[Dataset entries]
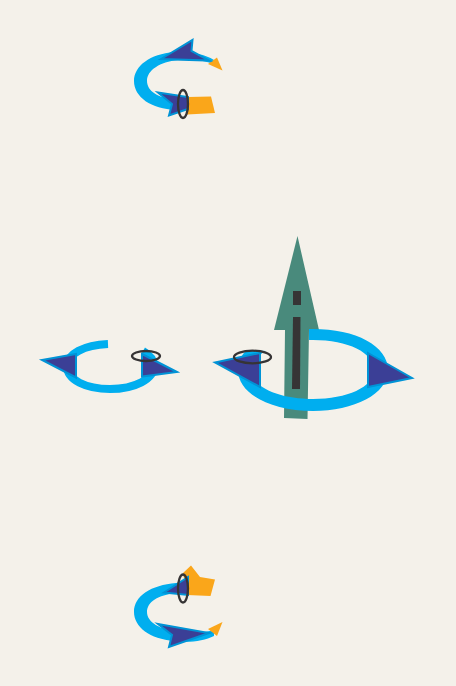
<!DOCTYPE html>
<html lang="en">
<head>
<meta charset="utf-8">
<title>Rotation arrows</title>
<style>
:root {
  --paper: #f4f1ea;
  --sky: #00aeef;
  --edge: #0093d6;
  --indigo: #3b3f96;
  --amber: #faa61a;
  --green: #498a7c;
  --ink: #363435;
}
html, body { margin: 0; height: 100%; overflow: hidden; background: var(--paper); }
svg { display: block; width: 456px; height: 686px; }
.band { fill: var(--sky); }
.stroke-band { fill: none; stroke: var(--sky); }
.head { fill: var(--indigo); stroke: var(--edge); stroke-width: 2; stroke-miterlimit: 10; }
.amber { fill: var(--amber); }
.arrow { fill: var(--green); }
.dash { fill: var(--ink); }
.ring { fill: none; stroke: var(--ink); stroke-width: 2.3; }
</style>
</head>
<body>
<svg viewBox="0 0 456 686" role="img" aria-label="Curved arrows turning around a central upright arrow">
  <g id="top-turn">
    <path class="band" d="M214 60C204 54 189 51 174 52C150 54 134 66 134 81C134 97 151 109 176 110L188 109V100L176 100C158 98 147 91 147 81C147 70 160 62 178 60C192 59 204 60 214 64Z"/>
    <polygon class="amber" points="208,64 217,57.500 222.500,70.500"/>
    <polygon class="amber" points="188,97 211,96.500 215,113 187,114.500"/>
    <polygon class="head" points="161,59 192.500,40 191.500,51 209,60.500"/>
    <polygon class="head" points="158,92.500 188,97 188,109 169,115.500 172,104"/>
    <ellipse class="ring" cx="183" cy="104" rx="5" ry="14"/>
  </g>

  <g id="left-turn">
    <path class="stroke-band" stroke-width="8" d="M108 344C84 345 67 354 67 366C67 380 86 389 110 389C135 389 154 379 154 366C154 360 150 355 143 351"/>
    <polygon class="head" points="42,360 76,354 76,377.500"/>
    <polygon class="head" points="142,354 177,372 142,376.500"/>
    <ellipse class="ring" cx="146" cy="356" rx="14" ry="5"/>
  </g>

  <g id="main-turn">
    <polygon class="arrow" points="297.500,236 319,330 309,330 307.500,419 284,418 285,330 274,330"/>
    <rect class="dash" x="293" y="291" width="8" height="14"/>
    <polygon class="dash" points="293,317 300.500,317 300,389 292,389"/>
    <path class="band" d="M309 329C354 328 388 345 388 370C388 394 354 411 313 411C271 411 238 394 238 370C238 362 241 355 247 350L266 351C256 356 251 362 251 370C251 387 279 399 313 399C347 399 374 387 374 370C374 352 346 339 309 340Z"/>
    <polygon class="head" points="215,362.500 260,353 260,387"/>
    <polygon class="head" points="368,353 412,378 368,387"/>
    <ellipse class="ring" cx="252.500" cy="357" rx="18.500" ry="6.300"/>
  </g>

  <g id="bottom-turn">
    <path class="band" d="M214 636C204 641 189 643 174 641C150 639 134 627 134 612C134 596 151 585 176 583L188 582V594L176 593C158 595 147 602 147 612C147 622 160 630 178 631C192 633 204 633 214 630Z"/>
    <polygon class="amber" points="183,573 191,565.500 200,577 215,579.500 210.500,596 187,595"/>
    <polygon class="amber" points="208,629 222.500,622 217,636"/>
    <polygon class="head" points="164,592.500 188,577 188,595"/>
    <polygon class="head" points="158,624 209,633 169,647 172,635"/>
    <ellipse class="ring" cx="183" cy="588.500" rx="5" ry="14"/>
  </g>
</svg>
</body>
</html>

### Exercise:
Word for word and without any pictures, return all of the lines above.

### Answer box:
<!DOCTYPE html>
<html lang="en">
<head>
<meta charset="utf-8">
<title>Rotation arrows</title>
<style>
:root {
  --paper: #f4f1ea;
  --sky: #00aeef;
  --edge: #0093d6;
  --indigo: #3b3f96;
  --amber: #faa61a;
  --green: #498a7c;
  --ink: #363435;
}
html, body { margin: 0; height: 100%; overflow: hidden; background: var(--paper); }
svg { display: block; width: 456px; height: 686px; }
.band { fill: var(--sky); }
.stroke-band { fill: none; stroke: var(--sky); }
.head { fill: var(--indigo); stroke: var(--edge); stroke-width: 2; stroke-miterlimit: 10; }
.amber { fill: var(--amber); }
.arrow { fill: var(--green); }
.dash { fill: var(--ink); }
.ring { fill: none; stroke: var(--ink); stroke-width: 2.3; }
</style>
</head>
<body>
<svg viewBox="0 0 456 686" role="img" aria-label="Curved arrows turning around a central upright arrow">
  <g id="top-turn">
    <path class="band" d="M214 60C204 54 189 51 174 52C150 54 134 66 134 81C134 97 151 109 176 110L188 109V100L176 100C158 98 147 91 147 81C147 70 160 62 178 60C192 59 204 60 214 64Z"/>
    <polygon class="amber" points="208,64 217,57.500 222.500,70.500"/>
    <polygon class="amber" points="188,97 211,96.500 215,113 187,114.500"/>
    <polygon class="head" points="161,59 192.500,40 191.500,51 209,60.500"/>
    <polygon class="head" points="158,92.500 188,97 188,109 169,115.500 172,104"/>
    <ellipse class="ring" cx="183" cy="104" rx="5" ry="14"/>
  </g>

  <g id="left-turn">
    <path class="stroke-band" stroke-width="8" d="M108 344C84 345 67 354 67 366C67 380 86 389 110 389C135 389 154 379 154 366C154 360 150 355 143 351"/>
    <polygon class="head" points="42,360 76,354 76,377.500"/>
    <polygon class="head" points="142,354 177,372 142,376.500"/>
    <ellipse class="ring" cx="146" cy="356" rx="14" ry="5"/>
  </g>

  <g id="main-turn">
    <polygon class="arrow" points="297.500,236 319,330 309,330 307.500,419 284,418 285,330 274,330"/>
    <rect class="dash" x="293" y="291" width="8" height="14"/>
    <polygon class="dash" points="293,317 300.500,317 300,389 292,389"/>
    <path class="band" d="M309 329C354 328 388 345 388 370C388 394 354 411 313 411C271 411 238 394 238 370C238 362 241 355 247 350L266 351C256 356 251 362 251 370C251 387 279 399 313 399C347 399 374 387 374 370C374 352 346 339 309 340Z"/>
    <polygon class="head" points="215,362.500 260,353 260,387"/>
    <polygon class="head" points="368,353 412,378 368,387"/>
    <ellipse class="ring" cx="252.500" cy="357" rx="18.500" ry="6.300"/>
  </g>

  <g id="bottom-turn">
    <path class="band" d="M214 636C204 641 189 643 174 641C150 639 134 627 134 612C134 596 151 585 176 583L188 582V594L176 593C158 595 147 602 147 612C147 622 160 630 178 631C192 633 204 633 214 630Z"/>
    <polygon class="amber" points="183,573 191,565.500 200,577 215,579.500 210.500,596 187,595"/>
    <polygon class="amber" points="208,629 222.500,622 217,636"/>
    <polygon class="head" points="164,592.500 188,577 188,595"/>
    <polygon class="head" points="158,624 209,633 169,647 172,635"/>
    <ellipse class="ring" cx="183" cy="588.500" rx="5" ry="14"/>
  </g>
</svg>
</body>
</html>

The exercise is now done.